In a long piece that ran this weekend, Washington Post reporter Greg Jaffe tells the story of Robert Carlson, a soldier who, in 2012, having beaten his wife late at night during an alcohol-fueled argument, then fired numerous rounds from a pistol at police cars approaching his house.
Carlson was eventually sentenced to eight years in a military prison for what he did that night. Much of Jaffe’s piece is spent detailing mitigating circumstances for Carlson’s actions—in particular his multiple combat tours, his harrowing experiences during them, and a diagnosis of PTSD that his defense team made heavy use of during the trial. Writes Jaffe:
Marine Corps veterans tired of seeing fellow Marine Andrew Tahmooressi stuck in Mexican prison are traveling nearly 300 miles by foot to Washington, D.C., to tell President Obama to do whatever he has to do to get Mexico “to turn our Marine loose.”
Marine Corps veteran Terry Sharpe is 63 years old and began walking the 287 miles from his home in Summerfield, North Carolina, to Washington, D.C., two weeks ago to raise awareness about Tahmooressi, who has been locked away in a Mexican prison since March.
The Department of Veteran’s Affairs spent nearly $1.5 billion on green energy projects, upgrading facilities, and fixing headstones at national cemeteries even as veterans were denied service due to lengthy wait times.

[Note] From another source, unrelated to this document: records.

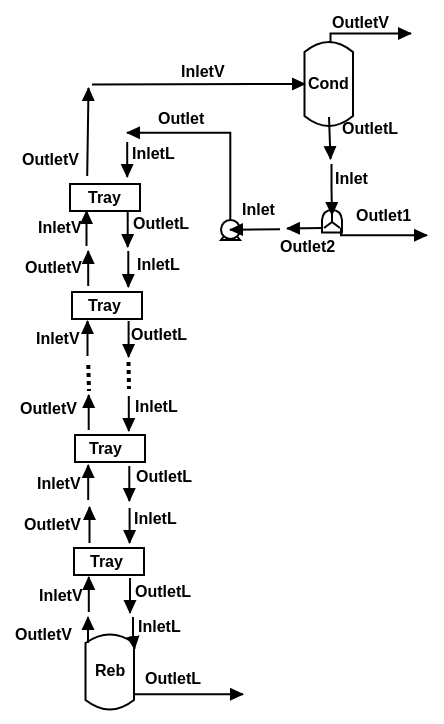
<!DOCTYPE html>
<html lang="en">
<head>
<meta charset="utf-8">
<title>Distillation column flow diagram</title>
<style>
:root { --ink: #000; --paper: #fff; }
* { box-sizing: border-box; }
html, body { margin: 0; background: var(--paper); }
.diagram {
  position: relative; width: 444px; height: 724px; overflow: hidden;
  background: var(--paper); color: var(--ink);
  font: bold 16px/18px "Liberation Sans", Arial, sans-serif;
}
.streams { position: absolute; inset: 0; display: block; }
.flow { fill: none; stroke: var(--ink); stroke-width: 2; marker-end: url(#arrowhead); }
.vessel { fill: var(--paper); stroke: var(--ink); stroke-width: 2; }
.seam { fill: none; stroke: var(--ink); stroke-width: 2; }
.more { stroke: var(--ink); stroke-width: 4; stroke-dasharray: 4; }
.head { fill: var(--ink); }
.label, .tray, .unit { position: absolute; left: var(--x); top: var(--y); white-space: nowrap; }
.tray {
  width: 72px; height: 29px; padding: 4px 0 0 17px;
  border: 2px solid var(--ink); background: var(--paper);
}
</style>
</head>
<body>
<main class="diagram">
  <div class="tray" style="--x:69px;--y:183px">Tray</div>
  <div class="tray" style="--x:71px;--y:291px;padding-left:15px">Tray</div>
  <div class="tray" style="--x:74px;--y:434px;padding-left:13px">Tray</div>
  <div class="tray" style="--x:73px;--y:547px;padding-left:15px">Tray</div>

  <svg class="streams" width="444" height="724" viewBox="0 0 444 724" aria-hidden="true">
    <defs>
      <marker id="arrowhead" markerUnits="userSpaceOnUse" markerWidth="14" markerHeight="14" refX="13" refY="7" orient="auto">
        <path class="head" d="M0 0.5L14 7L0 13.5Z"/>
      </marker>
    </defs>

    <g id="condenser">
      <path class="vessel" d="M304.500 52Q329 32 353 52V116Q329 136 304.500 116Z"/>
      <path class="flow" d="M330.500 43V33.500H411"/>
      <path class="flow" d="M92 84.500L305 84"/>
      <path class="flow" d="M329 117L330.500 159"/>
      <path class="flow" d="M331.500 164V188L332 215"/>
    </g>

    <g id="splitter">
      <path class="seam" d="M322 232.500V220Q323 210 332 210Q341 210 342 220V232.500Z"/>
      <path class="seam" d="M332 213V222L324 228M332 222L340 228"/>
      <path class="flow" d="M341 228V235.300H427"/>
      <path class="flow" d="M322 228L287 228.500"/>
    </g>

    <g id="pump">
      <path class="vessel" d="M225 235L221 240H240L236 235"/>
      <circle class="vessel" cx="230.500" cy="229.500" r="9.500"/>
      <path class="flow" d="M280 229.300L230 229.700"/>
      <path class="flow" d="M230.300 220V132.700H127"/>
    </g>

    <g id="vapour-streams">
      <path class="flow" d="M87.200 176L88.500 88"/>
      <path class="flow" d="M86.500 246V211"/>
      <path class="flow" d="M88.200 286V251"/>
      <path class="flow" d="M87.500 356V321"/>
      <path class="flow" d="M88.700 430V395"/>
      <path class="flow" d="M88.200 500V465"/>
      <path class="flow" d="M89.500 543V507"/>
      <path class="flow" d="M88.800 612V577"/>
    </g>

    <g id="liquid-streams">
      <path class="flow" d="M127.200 142V177"/>
      <path class="flow" d="M127.700 211V247"/>
      <path class="flow" d="M128.300 251V287"/>
      <path class="flow" d="M128.600 321V357"/>
      <path class="flow" d="M128.800 396V431"/>
      <path class="flow" d="M129.300 466V501"/>
      <path class="flow" d="M129.600 508V543"/>
      <path class="flow" d="M130 578V613"/>
    </g>

    <line class="more" x1="88.300" y1="365" x2="89" y2="391"/>
    <line class="more" x1="128.500" y1="362" x2="129" y2="389"/>

    <g id="reboiler">
      <path class="vessel" d="M85.500 643Q110 626 134 643V700Q110 719 85.500 700Z"/>
      <path class="flow" d="M88 643V617"/>
      <path class="flow" d="M133 617V636L134.500 649"/>
      <path class="flow" d="M134 694.200H243"/>
    </g>
  </svg>

  <div class="unit" style="--x:308px;--y:75px">Cond</div>
  <div class="unit" style="--x:95px;--y:662px">Reb</div>

  <span class="label" style="--x:332px;--y:14px">OutletV</span>
  <span class="label" style="--x:181px;--y:63px">InletV</span>
  <span class="label" style="--x:342px;--y:120px">OutletL</span>
  <span class="label" style="--x:335px;--y:170px">Inlet</span>
  <span class="label" style="--x:356px;--y:207px">Outlet1</span>
  <span class="label" style="--x:280px;--y:238px">Outlet2</span>
  <span class="label" style="--x:242px;--y:201px">Inlet</span>
  <span class="label" style="--x:158px;--y:110px">Outlet</span>

  <span class="label" style="--x:22px;--y:151px">OutletV</span>
  <span class="label" style="--x:132px;--y:145px">InletL</span>
  <span class="label" style="--x:38px;--y:219px">InletV</span>
  <span class="label" style="--x:133px;--y:215px">OutletL</span>

  <span class="label" style="--x:25px;--y:259px">OutletV</span>
  <span class="label" style="--x:137px;--y:256px">InletL</span>
  <span class="label" style="--x:36px;--y:330px">InletV</span>
  <span class="label" style="--x:131px;--y:326px">OutletL</span>

  <span class="label" style="--x:20px;--y:400px">OutletV</span>
  <span class="label" style="--x:135px;--y:398px">InletL</span>
  <span class="label" style="--x:37px;--y:475px">InletV</span>
  <span class="label" style="--x:136px;--y:468px">OutletL</span>

  <span class="label" style="--x:24px;--y:516px">OutletV</span>
  <span class="label" style="--x:134px;--y:510px">InletL</span>
  <span class="label" style="--x:39px;--y:587px">InletV</span>
  <span class="label" style="--x:135px;--y:583px">OutletL</span>

  <span class="label" style="--x:15px;--y:626px">OutletV</span>
  <span class="label" style="--x:138px;--y:618px">InletL</span>
  <span class="label" style="--x:145px;--y:670px">OutletL</span>
</main>
</body>
</html>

Acting Veterans Affairs (VA) Secretary Sloan Gibson told the House Veterans Affairs Committee on Thursday that in order to meet “current demand” his department needs over $17 billion in additional funding.